WHAT THE EXERCISE ASKS:
Please reproduce the following records exactly as they appear.

[[ ENTRIES PROVIDED, beginning ]]

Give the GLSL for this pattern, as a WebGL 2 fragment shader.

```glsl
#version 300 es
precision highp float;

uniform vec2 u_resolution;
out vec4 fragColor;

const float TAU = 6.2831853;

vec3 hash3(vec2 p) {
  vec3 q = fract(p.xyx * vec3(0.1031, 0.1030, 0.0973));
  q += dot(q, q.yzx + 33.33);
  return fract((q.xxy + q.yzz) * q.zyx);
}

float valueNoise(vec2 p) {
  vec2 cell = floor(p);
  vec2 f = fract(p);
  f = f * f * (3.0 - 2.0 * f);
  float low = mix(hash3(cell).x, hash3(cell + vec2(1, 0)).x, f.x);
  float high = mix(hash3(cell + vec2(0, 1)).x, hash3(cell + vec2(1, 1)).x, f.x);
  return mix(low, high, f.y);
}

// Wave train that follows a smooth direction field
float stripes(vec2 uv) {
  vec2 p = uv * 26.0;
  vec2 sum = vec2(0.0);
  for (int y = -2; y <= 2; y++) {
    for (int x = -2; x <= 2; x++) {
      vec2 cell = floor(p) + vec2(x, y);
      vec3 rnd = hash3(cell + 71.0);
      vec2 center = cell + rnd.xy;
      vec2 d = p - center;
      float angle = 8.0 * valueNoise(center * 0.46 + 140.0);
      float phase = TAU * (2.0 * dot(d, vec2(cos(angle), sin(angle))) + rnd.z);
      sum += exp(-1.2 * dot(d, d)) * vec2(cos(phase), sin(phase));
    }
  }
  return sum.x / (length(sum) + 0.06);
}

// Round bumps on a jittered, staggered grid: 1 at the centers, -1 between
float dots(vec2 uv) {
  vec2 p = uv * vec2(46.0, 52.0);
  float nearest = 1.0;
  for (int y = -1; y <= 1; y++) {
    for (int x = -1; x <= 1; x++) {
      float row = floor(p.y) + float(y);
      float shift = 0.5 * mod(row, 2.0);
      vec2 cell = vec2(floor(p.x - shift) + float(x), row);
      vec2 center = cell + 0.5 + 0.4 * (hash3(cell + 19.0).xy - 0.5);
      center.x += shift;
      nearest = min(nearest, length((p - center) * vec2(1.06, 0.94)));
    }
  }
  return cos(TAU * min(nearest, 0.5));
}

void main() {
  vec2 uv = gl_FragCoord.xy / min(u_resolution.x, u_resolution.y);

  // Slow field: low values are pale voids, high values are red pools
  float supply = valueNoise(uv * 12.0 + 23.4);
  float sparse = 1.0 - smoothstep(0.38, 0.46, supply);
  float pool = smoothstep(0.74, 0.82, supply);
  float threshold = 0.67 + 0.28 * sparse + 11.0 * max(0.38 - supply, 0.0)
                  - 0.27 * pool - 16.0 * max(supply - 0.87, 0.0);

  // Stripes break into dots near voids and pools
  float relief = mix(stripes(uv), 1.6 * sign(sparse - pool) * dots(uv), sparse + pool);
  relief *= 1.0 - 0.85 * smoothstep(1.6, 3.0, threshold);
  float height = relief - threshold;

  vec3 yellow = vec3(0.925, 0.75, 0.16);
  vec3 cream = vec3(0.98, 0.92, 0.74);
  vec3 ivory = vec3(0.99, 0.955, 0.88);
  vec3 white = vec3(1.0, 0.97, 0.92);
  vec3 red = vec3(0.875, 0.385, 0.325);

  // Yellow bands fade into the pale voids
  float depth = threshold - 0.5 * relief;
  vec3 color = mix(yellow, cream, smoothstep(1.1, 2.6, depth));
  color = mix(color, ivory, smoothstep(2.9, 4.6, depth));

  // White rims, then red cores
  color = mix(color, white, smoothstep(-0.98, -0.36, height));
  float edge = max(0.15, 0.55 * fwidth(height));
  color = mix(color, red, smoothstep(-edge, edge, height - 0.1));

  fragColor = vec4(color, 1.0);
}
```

[[ ENTRIES PROVIDED, end ]]

WRITTEN ANSWER:
Give the GLSL for this pattern, as a WebGL 2 fragment shader.

```glsl
#version 300 es
precision highp float;

uniform vec2 u_resolution;
out vec4 fragColor;

const float TAU = 6.2831853;

vec3 hash3(vec2 p) {
  vec3 q = fract(p.xyx * vec3(0.1031, 0.1030, 0.0973));
  q += dot(q, q.yzx + 33.33);
  return fract((q.xxy + q.yzz) * q.zyx);
}

float valueNoise(vec2 p) {
  vec2 cell = floor(p);
  vec2 f = fract(p);
  f = f * f * (3.0 - 2.0 * f);
  float low = mix(hash3(cell).x, hash3(cell + vec2(1, 0)).x, f.x);
  float high = mix(hash3(cell + vec2(0, 1)).x, hash3(cell + vec2(1, 1)).x, f.x);
  return mix(low, high, f.y);
}

// Wave train that follows a smooth direction field
float stripes(vec2 uv) {
  vec2 p = uv * 26.0;
  vec2 sum = vec2(0.0);
  for (int y = -2; y <= 2; y++) {
    for (int x = -2; x <= 2; x++) {
      vec2 cell = floor(p) + vec2(x, y);
      vec3 rnd = hash3(cell + 71.0);
      vec2 center = cell + rnd.xy;
      vec2 d = p - center;
      float angle = 8.0 * valueNoise(center * 0.46 + 140.0);
      float phase = TAU * (2.0 * dot(d, vec2(cos(angle), sin(angle))) + rnd.z);
      sum += exp(-1.2 * dot(d, d)) * vec2(cos(phase), sin(phase));
    }
  }
  return sum.x / (length(sum) + 0.06);
}

// Round bumps on a jittered, staggered grid: 1 at the centers, -1 between
float dots(vec2 uv) {
  vec2 p = uv * vec2(46.0, 52.0);
  float nearest = 1.0;
  for (int y = -1; y <= 1; y++) {
    for (int x = -1; x <= 1; x++) {
      float row = floor(p.y) + float(y);
      float shift = 0.5 * mod(row, 2.0);
      vec2 cell = vec2(floor(p.x - shift) + float(x), row);
      vec2 center = cell + 0.5 + 0.4 * (hash3(cell + 19.0).xy - 0.5);
      center.x += shift;
      nearest = min(nearest, length((p - center) * vec2(1.06, 0.94)));
    }
  }
  return cos(TAU * min(nearest, 0.5));
}

void main() {
  vec2 uv = gl_FragCoord.xy / min(u_resolution.x, u_resolution.y);

  // Slow field: low values are pale voids, high values are red pools
  float supply = valueNoise(uv * 12.0 + 23.4);
  float sparse = 1.0 - smoothstep(0.38, 0.46, supply);
  float pool = smoothstep(0.74, 0.82, supply);
  float threshold = 0.67 + 0.28 * sparse + 11.0 * max(0.38 - supply, 0.0)
                  - 0.27 * pool - 16.0 * max(supply - 0.87, 0.0);

  // Stripes break into dots near voids and pools
  float relief = mix(stripes(uv), 1.6 * sign(sparse - pool) * dots(uv), sparse + pool);
  relief *= 1.0 - 0.85 * smoothstep(1.6, 3.0, threshold);
  float height = relief - threshold;

  vec3 yellow = vec3(0.925, 0.75, 0.16);
  vec3 cream = vec3(0.98, 0.92, 0.74);
  vec3 ivory = vec3(0.99, 0.955, 0.88);
  vec3 white = vec3(1.0, 0.97, 0.92);
  vec3 red = vec3(0.875, 0.385, 0.325);

  // Yellow bands fade into the pale voids
  float depth = threshold - 0.5 * relief;
  vec3 color = mix(yellow, cream, smoothstep(1.1, 2.6, depth));
  color = mix(color, ivory, smoothstep(2.9, 4.6, depth));

  // White rims, then red cores
  color = mix(color, white, smoothstep(-0.98, -0.36, height));
  float edge = max(0.15, 0.55 * fwidth(height));
  color = mix(color, red, smoothstep(-edge, edge, height - 0.1));

  fragColor = vec4(color, 1.0);
}
```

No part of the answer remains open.